[Dataset entries]
┄┄┄┄┄┄┄┄┄┄┄┄┄┄┄┄┄┄┄┄

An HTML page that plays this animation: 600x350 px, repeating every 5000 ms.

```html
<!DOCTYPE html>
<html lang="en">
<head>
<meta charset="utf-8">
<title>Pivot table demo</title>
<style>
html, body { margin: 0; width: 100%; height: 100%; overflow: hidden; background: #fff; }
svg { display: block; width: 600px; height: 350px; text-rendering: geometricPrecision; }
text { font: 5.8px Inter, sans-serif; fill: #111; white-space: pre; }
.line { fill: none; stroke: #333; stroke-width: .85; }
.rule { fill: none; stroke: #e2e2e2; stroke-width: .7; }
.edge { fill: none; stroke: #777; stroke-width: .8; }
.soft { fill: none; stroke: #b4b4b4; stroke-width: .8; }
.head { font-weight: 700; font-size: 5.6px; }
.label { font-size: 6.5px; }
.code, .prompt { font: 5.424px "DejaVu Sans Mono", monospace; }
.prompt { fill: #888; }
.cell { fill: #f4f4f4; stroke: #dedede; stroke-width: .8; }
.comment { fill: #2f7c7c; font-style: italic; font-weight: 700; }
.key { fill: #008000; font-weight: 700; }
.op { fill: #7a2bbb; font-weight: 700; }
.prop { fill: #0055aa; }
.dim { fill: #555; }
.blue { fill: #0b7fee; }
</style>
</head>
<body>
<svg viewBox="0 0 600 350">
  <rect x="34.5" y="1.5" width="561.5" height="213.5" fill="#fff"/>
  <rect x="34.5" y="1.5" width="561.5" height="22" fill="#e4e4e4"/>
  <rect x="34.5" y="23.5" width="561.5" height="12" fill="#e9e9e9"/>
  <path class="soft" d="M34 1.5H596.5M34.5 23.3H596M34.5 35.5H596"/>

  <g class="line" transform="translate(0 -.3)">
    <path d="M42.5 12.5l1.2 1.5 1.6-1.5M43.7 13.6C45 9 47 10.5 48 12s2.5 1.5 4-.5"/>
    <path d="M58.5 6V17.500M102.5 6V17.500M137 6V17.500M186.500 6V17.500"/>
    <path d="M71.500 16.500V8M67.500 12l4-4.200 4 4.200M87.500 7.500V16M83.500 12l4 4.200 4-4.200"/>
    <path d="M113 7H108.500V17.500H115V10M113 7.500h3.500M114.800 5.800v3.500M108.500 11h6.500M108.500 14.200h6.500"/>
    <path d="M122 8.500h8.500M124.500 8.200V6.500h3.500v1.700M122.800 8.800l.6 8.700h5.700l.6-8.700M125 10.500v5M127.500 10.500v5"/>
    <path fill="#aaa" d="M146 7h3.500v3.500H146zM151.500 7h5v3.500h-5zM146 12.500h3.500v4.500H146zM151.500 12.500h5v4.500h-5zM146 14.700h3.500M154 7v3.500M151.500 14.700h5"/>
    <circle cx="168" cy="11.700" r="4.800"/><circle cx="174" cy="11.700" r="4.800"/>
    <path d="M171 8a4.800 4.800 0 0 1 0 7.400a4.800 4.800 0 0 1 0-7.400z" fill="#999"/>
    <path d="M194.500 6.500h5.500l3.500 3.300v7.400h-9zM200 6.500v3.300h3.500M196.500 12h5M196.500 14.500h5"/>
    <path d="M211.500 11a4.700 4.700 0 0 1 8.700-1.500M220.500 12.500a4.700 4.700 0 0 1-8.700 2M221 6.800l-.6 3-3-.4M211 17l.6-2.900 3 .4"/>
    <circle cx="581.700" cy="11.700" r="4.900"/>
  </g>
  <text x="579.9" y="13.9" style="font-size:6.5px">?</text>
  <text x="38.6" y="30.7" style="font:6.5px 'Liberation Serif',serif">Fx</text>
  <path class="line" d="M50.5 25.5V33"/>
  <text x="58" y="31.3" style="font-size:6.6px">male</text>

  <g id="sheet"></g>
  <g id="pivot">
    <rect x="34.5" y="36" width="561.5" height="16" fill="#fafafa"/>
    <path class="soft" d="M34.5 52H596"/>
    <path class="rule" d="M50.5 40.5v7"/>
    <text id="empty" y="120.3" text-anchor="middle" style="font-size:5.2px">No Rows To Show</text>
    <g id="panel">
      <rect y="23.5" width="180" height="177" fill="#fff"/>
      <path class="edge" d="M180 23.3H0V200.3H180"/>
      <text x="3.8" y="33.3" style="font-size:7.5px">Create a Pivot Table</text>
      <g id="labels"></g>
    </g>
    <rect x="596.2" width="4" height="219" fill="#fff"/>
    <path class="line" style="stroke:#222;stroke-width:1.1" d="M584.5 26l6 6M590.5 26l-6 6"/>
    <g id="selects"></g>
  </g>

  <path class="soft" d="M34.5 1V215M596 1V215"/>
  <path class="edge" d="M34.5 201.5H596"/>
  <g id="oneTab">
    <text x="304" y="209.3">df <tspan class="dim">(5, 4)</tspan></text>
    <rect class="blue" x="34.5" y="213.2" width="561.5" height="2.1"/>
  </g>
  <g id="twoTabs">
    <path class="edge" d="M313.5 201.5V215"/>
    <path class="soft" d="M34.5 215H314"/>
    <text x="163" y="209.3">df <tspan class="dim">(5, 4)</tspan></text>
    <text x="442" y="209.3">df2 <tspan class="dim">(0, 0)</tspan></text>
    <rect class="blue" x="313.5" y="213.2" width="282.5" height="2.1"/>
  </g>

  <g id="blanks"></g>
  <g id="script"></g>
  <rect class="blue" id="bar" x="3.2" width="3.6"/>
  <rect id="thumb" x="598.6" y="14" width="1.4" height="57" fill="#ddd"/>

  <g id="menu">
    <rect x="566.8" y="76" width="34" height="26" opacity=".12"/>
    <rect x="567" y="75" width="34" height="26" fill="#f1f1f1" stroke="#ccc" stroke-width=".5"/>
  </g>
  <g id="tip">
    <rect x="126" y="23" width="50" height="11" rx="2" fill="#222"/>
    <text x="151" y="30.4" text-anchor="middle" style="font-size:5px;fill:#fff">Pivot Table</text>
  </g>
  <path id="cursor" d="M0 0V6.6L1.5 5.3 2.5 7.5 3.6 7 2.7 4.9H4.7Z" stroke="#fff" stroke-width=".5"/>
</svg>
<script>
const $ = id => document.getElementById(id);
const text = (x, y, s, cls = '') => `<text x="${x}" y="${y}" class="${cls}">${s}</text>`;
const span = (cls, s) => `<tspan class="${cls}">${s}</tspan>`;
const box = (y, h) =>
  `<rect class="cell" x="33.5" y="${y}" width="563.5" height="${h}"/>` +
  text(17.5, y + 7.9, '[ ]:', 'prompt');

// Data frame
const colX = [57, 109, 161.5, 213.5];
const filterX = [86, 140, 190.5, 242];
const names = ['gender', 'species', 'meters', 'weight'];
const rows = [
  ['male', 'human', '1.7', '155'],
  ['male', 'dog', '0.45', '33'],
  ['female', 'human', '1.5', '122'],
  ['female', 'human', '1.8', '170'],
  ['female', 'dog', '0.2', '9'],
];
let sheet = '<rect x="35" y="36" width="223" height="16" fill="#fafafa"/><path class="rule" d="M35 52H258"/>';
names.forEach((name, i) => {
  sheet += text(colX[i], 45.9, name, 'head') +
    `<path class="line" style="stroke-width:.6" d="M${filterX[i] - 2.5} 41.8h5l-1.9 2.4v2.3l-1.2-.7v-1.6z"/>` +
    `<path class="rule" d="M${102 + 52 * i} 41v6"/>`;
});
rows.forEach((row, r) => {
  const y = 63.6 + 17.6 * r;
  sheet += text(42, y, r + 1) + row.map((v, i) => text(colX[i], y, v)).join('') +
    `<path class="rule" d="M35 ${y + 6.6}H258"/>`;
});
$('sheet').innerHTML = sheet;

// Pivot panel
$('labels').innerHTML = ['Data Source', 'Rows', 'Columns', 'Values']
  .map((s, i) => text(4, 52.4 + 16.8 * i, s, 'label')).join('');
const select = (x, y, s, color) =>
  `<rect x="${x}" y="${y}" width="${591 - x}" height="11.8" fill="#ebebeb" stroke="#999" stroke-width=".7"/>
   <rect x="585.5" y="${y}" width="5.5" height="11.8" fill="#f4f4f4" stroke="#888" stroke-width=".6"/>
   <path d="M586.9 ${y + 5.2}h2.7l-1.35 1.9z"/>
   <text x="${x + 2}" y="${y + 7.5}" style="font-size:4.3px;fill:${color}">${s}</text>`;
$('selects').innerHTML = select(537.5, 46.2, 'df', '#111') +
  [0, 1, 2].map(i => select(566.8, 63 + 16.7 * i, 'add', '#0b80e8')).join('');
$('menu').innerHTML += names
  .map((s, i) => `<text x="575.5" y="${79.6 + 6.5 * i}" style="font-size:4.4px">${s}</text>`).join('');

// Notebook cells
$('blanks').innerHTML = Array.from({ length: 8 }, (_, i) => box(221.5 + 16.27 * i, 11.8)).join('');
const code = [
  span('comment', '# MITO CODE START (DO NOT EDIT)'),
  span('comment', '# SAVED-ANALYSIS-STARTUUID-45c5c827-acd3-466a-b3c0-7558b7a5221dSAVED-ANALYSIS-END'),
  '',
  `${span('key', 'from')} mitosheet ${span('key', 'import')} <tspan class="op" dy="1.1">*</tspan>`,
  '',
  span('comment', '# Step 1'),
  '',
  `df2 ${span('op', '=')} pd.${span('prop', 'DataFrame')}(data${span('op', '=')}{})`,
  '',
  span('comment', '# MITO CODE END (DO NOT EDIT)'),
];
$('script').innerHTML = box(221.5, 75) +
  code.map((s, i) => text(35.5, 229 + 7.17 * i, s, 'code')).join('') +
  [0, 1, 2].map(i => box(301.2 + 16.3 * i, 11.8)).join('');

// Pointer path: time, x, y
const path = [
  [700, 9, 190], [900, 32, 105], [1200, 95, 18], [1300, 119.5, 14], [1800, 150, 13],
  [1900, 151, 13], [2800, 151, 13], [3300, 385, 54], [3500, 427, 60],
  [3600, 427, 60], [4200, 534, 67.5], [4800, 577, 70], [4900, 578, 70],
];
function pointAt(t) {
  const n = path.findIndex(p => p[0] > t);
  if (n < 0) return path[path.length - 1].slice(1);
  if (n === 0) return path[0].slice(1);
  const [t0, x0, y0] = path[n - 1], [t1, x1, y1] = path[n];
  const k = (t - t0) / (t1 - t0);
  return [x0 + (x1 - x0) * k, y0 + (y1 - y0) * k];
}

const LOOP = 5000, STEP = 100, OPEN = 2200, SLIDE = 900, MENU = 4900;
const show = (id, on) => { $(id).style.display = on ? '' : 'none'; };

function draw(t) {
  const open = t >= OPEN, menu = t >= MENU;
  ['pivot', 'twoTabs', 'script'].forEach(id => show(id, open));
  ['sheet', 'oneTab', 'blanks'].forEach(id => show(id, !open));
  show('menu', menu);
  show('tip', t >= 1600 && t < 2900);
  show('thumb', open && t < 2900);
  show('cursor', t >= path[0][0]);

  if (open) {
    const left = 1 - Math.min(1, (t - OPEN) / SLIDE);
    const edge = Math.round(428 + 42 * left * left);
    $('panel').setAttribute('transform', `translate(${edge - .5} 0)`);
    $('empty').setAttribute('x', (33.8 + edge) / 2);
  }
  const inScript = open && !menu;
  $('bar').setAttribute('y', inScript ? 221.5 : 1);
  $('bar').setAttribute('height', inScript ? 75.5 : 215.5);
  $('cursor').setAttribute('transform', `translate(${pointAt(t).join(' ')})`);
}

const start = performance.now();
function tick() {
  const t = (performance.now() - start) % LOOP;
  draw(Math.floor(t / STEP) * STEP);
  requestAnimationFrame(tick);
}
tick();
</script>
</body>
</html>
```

┄┄┄┄┄┄┄┄┄┄┄┄┄┄┄┄┄┄┄┄

_EXERCISE OBJECTIVE_:
Which lines in the records above contain the word "transform"? Return each of them.

_TASK RESULT_:
  <g class="line" transform="translate(0 -.3)">
    $('panel').setAttribute('transform', `translate(${edge - .5} 0)`);
  $('cursor').setAttribute('transform', `translate(${pointAt(t).join(' ')})`);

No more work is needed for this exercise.